Regardless of the true source of his turnaround, Watson is back to doing what he does best. That includes carving up the handful of venues that most fit his unique eye, be they lined by thick kikuyu rough outside Los Angeles or dotted with menacing water hazards outside Hartford.

The artistic touch was on full display with his final swing of the day. Facing exactly 71 yards to a pin tucked barely over the edge of a yawning bunker on No. 18, Watson laid the face open on his 63-degree wedge and hit a cut shot that spun and checked to inside 3 feet.

“Teddy put his arm around me, like, ‘That was an amazing shot,’” Watson said. “He’s seen a lot of shots, he’s been out here for many years. So for him to realize it, and other players to text me and realize it, it was special.”

While it seemed at the time like a shot that gave Watson a glimmer of hope in his pursuit of Casey, it ultimately turned out to be the final highlight of a three-shot victory. It’s the type of shot that few, if any, of his peers can visualize, let alone execute with such exact precision with the tournament hanging in the balance.

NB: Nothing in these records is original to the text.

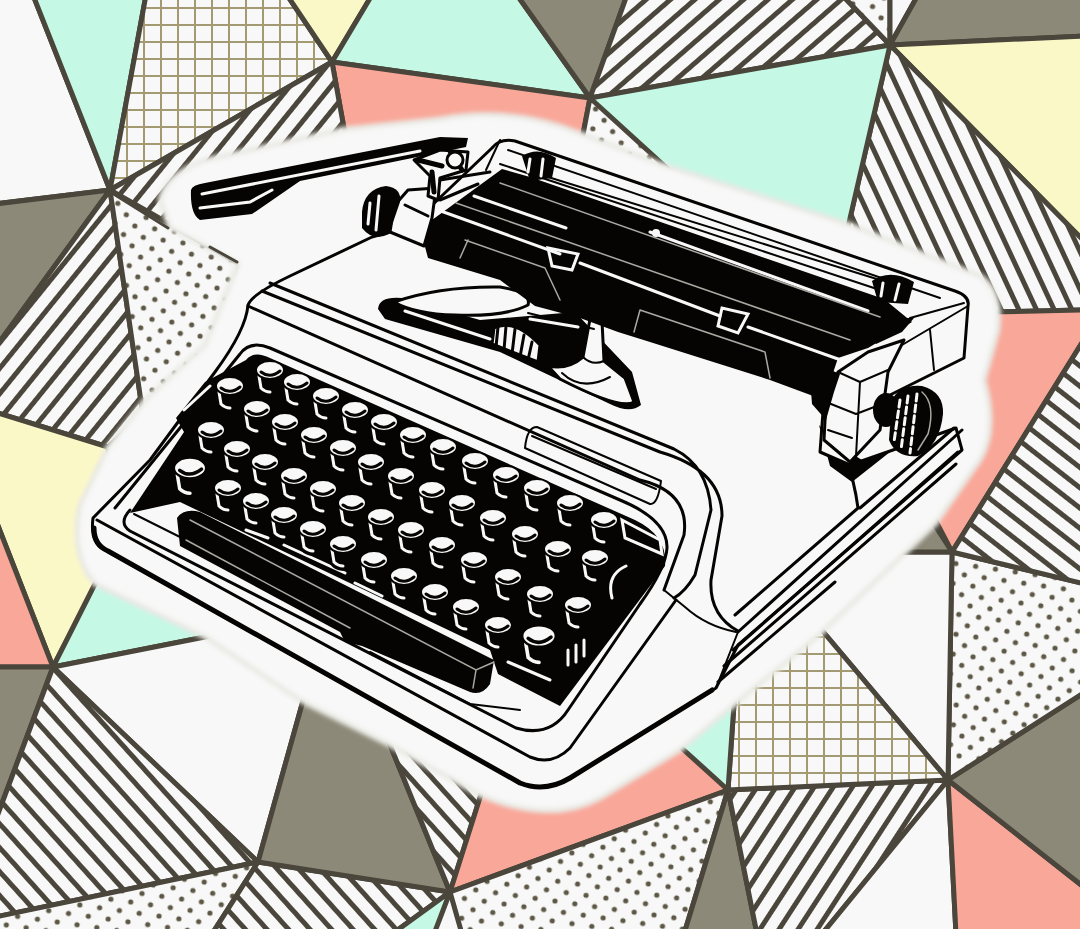
<!DOCTYPE html>
<html lang="en">
<head>
<meta charset="utf-8">
<title>Typewriter on geometric patchwork</title>
<style>
:root{--paper:#f8f8f8;--ink:#050403;--line:#4b463b;--grey:#8c8979;--mint:#c5f8e5;--coral:#f9a799;--lemon:#fbf8c8;--grid:#a39a72}
html,body{margin:0;height:100%;overflow:hidden;background:var(--paper)}
svg{display:block;width:1080px;height:929px}
.patchwork polygon{stroke:var(--line);stroke-width:5;stroke-linejoin:round}
.paper{fill:var(--paper)}.grey{fill:var(--grey)}.mint{fill:var(--mint)}.coral{fill:var(--coral)}.lemon{fill:var(--lemon)}
.dots{fill:url(#dots)}.grid{fill:url(#grid)}
.halo{fill:var(--paper);stroke:#e9e9e4;stroke-width:5}
.white{fill:var(--paper);stroke:var(--ink);stroke-width:3;stroke-linejoin:round}
.black{fill:var(--ink)}
.stroke{fill:none;stroke:var(--ink);stroke-width:3;stroke-linecap:round;stroke-linejoin:round}
.thin{stroke-width:2}.bold{stroke-width:5}
.shine{fill:none;stroke:var(--paper);stroke-width:3;stroke-linecap:round}
.faint{stroke:#a9a9a2;stroke-width:1.5}
</style>
</head>
<body>
<svg viewBox="0 0 1080 929" role="img" aria-label="Black and white typewriter on a patchwork of patterned triangles">
<defs>
<pattern id="dots" width="20" height="20" patternUnits="userSpaceOnUse" patternTransform="rotate(8)"><rect width="20" height="20" fill="#f8f8f8"/><circle cx="5" cy="5" r="2.6" fill="#5d5745"/><circle cx="15" cy="15" r="2.6" fill="#5d5745"/></pattern>
<pattern id="grid" width="17" height="17" patternUnits="userSpaceOnUse"><rect width="17" height="17" fill="#f8f8f8"/><path d="M0 8H17M8 0V17" stroke="#a39a72" stroke-width="2"/></pattern>
<pattern id="stripe" width="20" height="16" patternUnits="userSpaceOnUse"><rect width="20" height="16" fill="#f8f8f8"/><rect y="5" width="20" height="5" fill="#4b463b"/></pattern>
<pattern id="rise-40" href="#stripe" patternTransform="rotate(-41)"/>
<pattern id="rise-50" href="#stripe" patternTransform="rotate(-51)"/>
<pattern id="rise-58" href="#stripe" patternTransform="rotate(-57)"/>
<pattern id="fall-38" href="#stripe" patternTransform="rotate(38)"/>
<pattern id="fall-48" href="#stripe" patternTransform="rotate(48)"/>
<pattern id="fall-64" href="#stripe" patternTransform="rotate(65)"/>
<filter id="soft" x="-5%" y="-5%" width="110%" height="110%"><feGaussianBlur stdDeviation="2"/></filter>
<g id="key">
<path class="black" d="M-15 0V15Q-12 27 2 27Q15 25 15 12V0Z"/>
<path class="shine" d="M-11 6L-9 18Q-5 22 0 22" stroke-width="4"/>
<ellipse rx="14" ry="9" fill="#f8f8f8" stroke="#050403" stroke-width="2"/>
<path class="stroke" d="M-9 2Q0 9 10 1" stroke-width="1"/>
</g>
</defs>

<rect class="paper" width="1080" height="929"/>
<g class="patchwork">
<polygon class="paper" points="-5,-5 33,-5 110,190 -5,204"/>
<polygon class="mint" points="33,-5 146,-5 110,190"/>
<polygon class="grid" points="146,-5 287,-5 332,62 110,190"/>
<polygon class="lemon" points="287,-5 372,-5 332,62"/>
<polygon class="mint" points="372,-5 517,-5 590,98 332,62"/>
<polygon class="grey" points="517,-5 627,-5 590,98"/>
<polygon fill="url(#rise-40)" points="627,-5 842,-5 890,45 590,98"/>
<polygon class="dots" points="842,-5 890,-5 890,45"/>
<polygon class="paper" points="890,-5 918,-5 890,45"/>
<polygon class="grey" points="918,-5 1085,-5 1085,36 890,45"/>
<polygon class="lemon" points="890,45 1085,36 1085,242"/>
<polygon fill="url(#fall-64)" points="890,45 1085,242 1085,310 990,312 845,240"/>
<polygon class="mint" points="590,98 890,45 845,240 660,185"/>
<polygon class="coral" points="332,62 590,98 580,150 347,145"/>
<polygon class="dots" points="590,98 680,180 580,150"/>
<polygon fill="url(#rise-50)" points="110,190 332,62 347,145 168,228"/>
<polygon class="grey" points="-5,204 110,190 -5,348"/>
<polygon fill="url(#rise-50)" points="110,190 143,415 108,447 -5,412 -5,348"/>
<polygon class="dots" points="110,190 240,264 220,380 143,415"/>
<polygon class="lemon" points="-5,412 108,447 120,540 53,667 -5,518"/>
<polygon class="coral" points="-5,518 53,667 -5,667"/>
<polygon class="mint" points="53,667 102,570 215,635"/>
<polygon class="paper" points="53,667 215,635 306,690 258,862"/>
<polygon class="grey" points="-5,667 53,667 -5,822"/>
<polygon fill="url(#fall-48)" points="53,667 258,862 -5,917 -5,822"/>
<polygon class="dots" points="-5,917 258,862 212,934 -5,934"/>
<polygon fill="url(#fall-48)" points="258,862 450,892 392,934 212,934"/>
<polygon class="grey" points="306,690 386,735 450,892 258,862"/>
<polygon fill="url(#fall-48)" points="386,735 484,785 450,892"/>
<polygon class="coral" points="484,785 680,740 728,790 450,892"/>
<polygon class="dots" points="450,892 728,790 684,934 462,934"/>
<polygon class="mint" points="392,934 450,892 434,934"/>
<polygon class="grey" points="728,790 757,934 684,934"/>
<polygon fill="url(#rise-58)" points="728,790 948,780 822,934 757,934"/>
<polygon class="paper" points="948,780 956,934 822,934"/>
<polygon class="coral" points="948,780 1085,888 1085,934 956,934"/>
<polygon class="grey" points="948,780 1085,692 1085,888"/>
<polygon class="dots" points="952,552 1085,584 1085,692 948,780"/>
<polygon class="paper" points="900,552 952,552 948,780 820,628"/>
<polygon class="grid" points="820,628 948,780 728,790 735,690"/>
<polygon class="mint" points="735,690 728,790 675,742"/>
<polygon class="coral" points="990,312 1085,310 1085,338 952,552 925,500"/>
<polygon fill="url(#fall-38)" points="1085,338 1085,584 952,552"/>
<polygon class="grey" points="925,510 952,552 900,552"/>
</g>

<path class="halo" filter="url(#soft)" d="M160 200Q165 175 205 160L345 129L440 119Q510 105 582 134L660 164L848 224L980 276Q1002 290 998 330L984 380Q998 430 980 460L936 523L900 558L818 636L735 704L680 750L600 798Q550 825 480 795L390 745L300 700L205 637L95 584Q70 555 80 505L108 447L145 400L205 345L238 264L170 228Z"/>
<g class="stroke" style="stroke:var(--line)" stroke-width="5"><path d="M112 193L168 228M210 247L237 262"/></g>

<g id="typewriter">
<g id="return-lever">
<path class="black" d="M191 190Q192 185 205 183L440 137L468 138L466 147L300 181L252 214L200 220Q190 214 191 190Z"/>
<path class="shine" d="M202 194L420 151M200 208L250 202L272 190" stroke-width="5"/>
</g>

<g id="body">
<path class="white" d="M93 518L150 460L215 372Q246 330 248 305Q252 294 290 276L372 237L425 222L820 390L850 465L956 428L962 450L738 645L716 688L570 778Q545 794 518 782L103 549Q90 542 93 518Z"/>
<path class="stroke bold" d="M94 528Q94 545 108 551L520 783Q545 793 570 778L712 690"/>
<path class="stroke" d="M97 520L530 757Q552 766 570 748L676 600M115 508L240 354Q250 340 270 348L620 500Q668 520 667 548Q666 568 640 604L568 710Q550 738 516 728L130 531Q118 523 130 510"/>
<path class="stroke" d="M262 291L660 452Q722 470 722 516L711 580Q709 615 738 631M270 283L674 449Q708 466 711 510L695 575Q685 592 674 598M248 306L640 480Q690 492 684 535L664 590"/>
<path class="stroke thin" d="M664 590L685 607Q706 626 736 632M738 632L716 688"/>
<path class="stroke" d="M738 632L962 430M733 650L958 452M724 666L956 464M718 682L835 582M860 508L954 428M820 390L826 430Q850 450 858 508L735 615"/>
<path class="stroke thin" d="M537 427Q527 427 525 448L650 504Q658 505 661 481ZM532 436L656 489"/>
<path class="black" d="M819 425L836 444L862 460L890 452L852 482L830 466Z"/>
</g>

<g id="ribbon-opening">
<path class="black" d="M378 309Q379 296 402 298L480 320L575 312L632 372L641 405Q630 414 610 404L500 352L385 319Z"/>
<path class="white" d="M394 302Q440 286 500 287Q532 292 528 305Q505 317 455 315Q415 314 394 302Z"/>
<path class="white" d="M494 328Q515 318 540 345L538 362L492 344Z"/>
<path class="stroke" d="M498 327L496 347M506 326L504 350M515 329L512 354M524 335L520 357M532 342L528 360"/>
<path class="white" d="M548 366Q568 370 583 357L590 319L602 321L604 361L625 378L634 402Q620 410 560 379Z"/>
<path class="stroke thin" d="M562 373Q582 392 610 377M583 357Q592 366 604 361M528 313L594 329"/>
<path class="shine" d="M405 311L490 339M530 319L578 327"/>
</g>

<g id="carriage">
<path class="white" d="M427 210L492 148Q500 138 515 141L955 291Q970 296 968 306L964 358L888 396L850 465L820 452L825 385L430 240Z"/>
<path class="black" d="M424 243L432 220L502 169L530 177L884 299L912 322L868 348L838 358L824 400L770 380L650 342L618 332L580 318L535 306L500 280L428 258Z"/>
<path class="stroke thin" d="M508 150L940 298M500 164L880 290M548 177L880 280M500 140L486 170M910 318L964 303M968 306L902 345M930 330L934 370"/>
<g id="rails">
<path class="shine" d="M438 210L560 254M580 263L720 316M748 327L838 359" stroke-width="4"/>
<path class="shine" d="M650 232L868 311M474 196L566 228" stroke-width="2"/>
<path class="shine faint" d="M500 183L880 317M456 203L850 340M465 240L545 268M468 240L460 258M640 310L765 352L770 378M545 268L560 300M640 310L634 332"/>
<path class="shine" d="M548 248L552 266L572 270L578 254ZM722 308L718 326L738 333L748 314Z" stroke-width="2"/>
<circle cx="656" cy="233" r="4" fill="#f8f8f8"/>
</g>
<g id="paper-rollers">
<path class="black" d="M522 156Q538 146 556 158L552 178L530 181ZM872 281Q890 268 914 282L908 304L878 302Z"/>
<path class="shine" d="M530 159L528 172M543 159L541 176M883 283L881 296M899 284L895 300" stroke-width="2"/>
</g>
<path class="black" d="M858 326L882 318L914 318L902 332L876 344Z"/>
<g id="left-end">
<path class="white" d="M394 206L408 190L436 188L432 218L424 246L390 232Z"/>
<path class="black" d="M362 212Q364 189 386 186Q402 188 400 202L389 234Q373 242 362 228Z"/>
<path class="shine" d="M370 203L368 224M379 196L376 230" stroke-width="2"/>
<path class="white" d="M414 160L440 150L468 152L466 170L440 178L438 200L428 196L430 176Z"/>
<path class="stroke bold" d="M418 160L442 166M448 148L462 170M432 172L434 192"/>
<path class="stroke" d="M440 180L490 172M440 200L478 184M405 205L428 216"/>
<circle class="white" cx="455" cy="160" r="8"/>
</g>
<g id="right-end">
<path class="white" d="M838 372L868 352L904 340L888 372L880 430L850 462L824 440L826 402Z"/>
<path class="stroke thin" d="M838 372L860 382L888 370M860 382L856 456M826 402L856 414L882 404M828 430L852 438"/>
<path class="black" d="M810 378L826 368L840 374L834 392L826 420L812 404Z"/>
<path class="stroke bold" d="M878 402L905 414M878 410L900 424" stroke-width="10"/>
<ellipse class="black" cx="886" cy="410" rx="13" ry="17"/>
<path class="black" d="M892 400Q900 384 922 386Q944 392 943 414Q940 445 918 456Q896 458 889 440Z"/>
<path class="shine" d="M900 400L894 442M908 396L901 450M917 394L910 453" stroke-width="2" stroke-dasharray="7 4"/>
<path class="shine faint" d="M922 392Q936 404 928 434L918 450"/>
</g>
</g>

<g id="keyboard">
<path class="black" d="M130 513L184 432L176 418L205 382L246 360Q254 350 270 358L635 520Q668 536 665 566L560 706L498 674L490 650L180 502Z"/>
<path class="shine" d="M246 530L268 538M284 545L345 573M355 583L382 596M412 617L476 646M508 662L550 680" stroke-width="7"/>
<path class="shine" d="M622 520L660 540L662 554L625 538Z" fill="#f8f8f8"/>
<path class="shine" d="M612 598Q606 575 626 566M568 665V650M576 662V645M584 656V640M184 410L210 386" stroke-width="2"/>
<g id="number-row">
<use href="#key" x="270" y="370"/><use href="#key" x="297" y="382"/><use href="#key" x="326" y="396"/><use href="#key" x="355" y="410"/><use href="#key" x="384" y="422"/><use href="#key" x="413" y="435"/><use href="#key" x="443" y="447"/><use href="#key" x="475" y="461"/><use href="#key" x="506" y="475"/><use href="#key" x="537" y="488"/><use href="#key" x="570" y="503"/><use href="#key" x="604" y="520"/>
</g>
<g id="upper-row">
<use href="#key" x="230" y="386"/><use href="#key" x="257" y="409"/><use href="#key" x="285" y="422"/><use href="#key" x="314" y="435"/><use href="#key" x="343" y="448"/><use href="#key" x="371" y="462"/><use href="#key" x="401" y="476"/><use href="#key" x="432" y="490"/><use href="#key" x="462" y="503"/><use href="#key" x="493" y="518"/><use href="#key" x="525" y="534"/><use href="#key" x="558" y="549"/><use href="#key" x="595" y="558"/>
</g>
<g id="home-row">
<use href="#key" x="211" y="430"/><use href="#key" x="237" y="449"/><use href="#key" x="265" y="462"/><use href="#key" x="294" y="476"/><use href="#key" x="323" y="489"/><use href="#key" x="352" y="503"/><use href="#key" x="381" y="517"/><use href="#key" x="411" y="530"/><use href="#key" x="442" y="545"/><use href="#key" x="474" y="560"/><use href="#key" x="508" y="577"/><use href="#key" x="540" y="594"/><use href="#key" x="578" y="605"/>
</g>
<g id="lower-row">
<use href="#key" transform="translate(190 468) scale(1.15)"/><use href="#key" x="228" y="488"/><use href="#key" x="256" y="501"/><use href="#key" x="284" y="515"/><use href="#key" x="313" y="529"/><use href="#key" x="343" y="544"/><use href="#key" x="374" y="560"/><use href="#key" x="404" y="576"/><use href="#key" x="435" y="592"/><use href="#key" x="466" y="607"/><use href="#key" x="498" y="625"/><use href="#key" transform="translate(539 636) scale(1.2)"/>
</g>
<g id="space-bar">
<path class="black" d="M177 518Q184 508 200 512L494 660L490 684Q482 696 470 692L362 646L345 642L340 632L180 546Z"/>
<path class="shine faint" d="M190 520L476 670L494 662M476 670L473 688M186 540L350 628"/>
<path class="stroke thin" d="M134 514L180 537M370 652L470 704L520 710"/>
</g>
</g>
</g>
</svg>
</body>
</html>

It’s the type of shot that separates Watson – the quirky left-hander with the pink driver who openly talks about his struggles with on-course focus and abhors few things more than trying to hit a straight shot – from even the best in the game when things are firing on all cylinders.

“The skills have always been there, as you know. But he’s just more relaxed now,” Scott said. “And when these guys, obviously when they enjoy it, they can play at their best and not get too stressed.”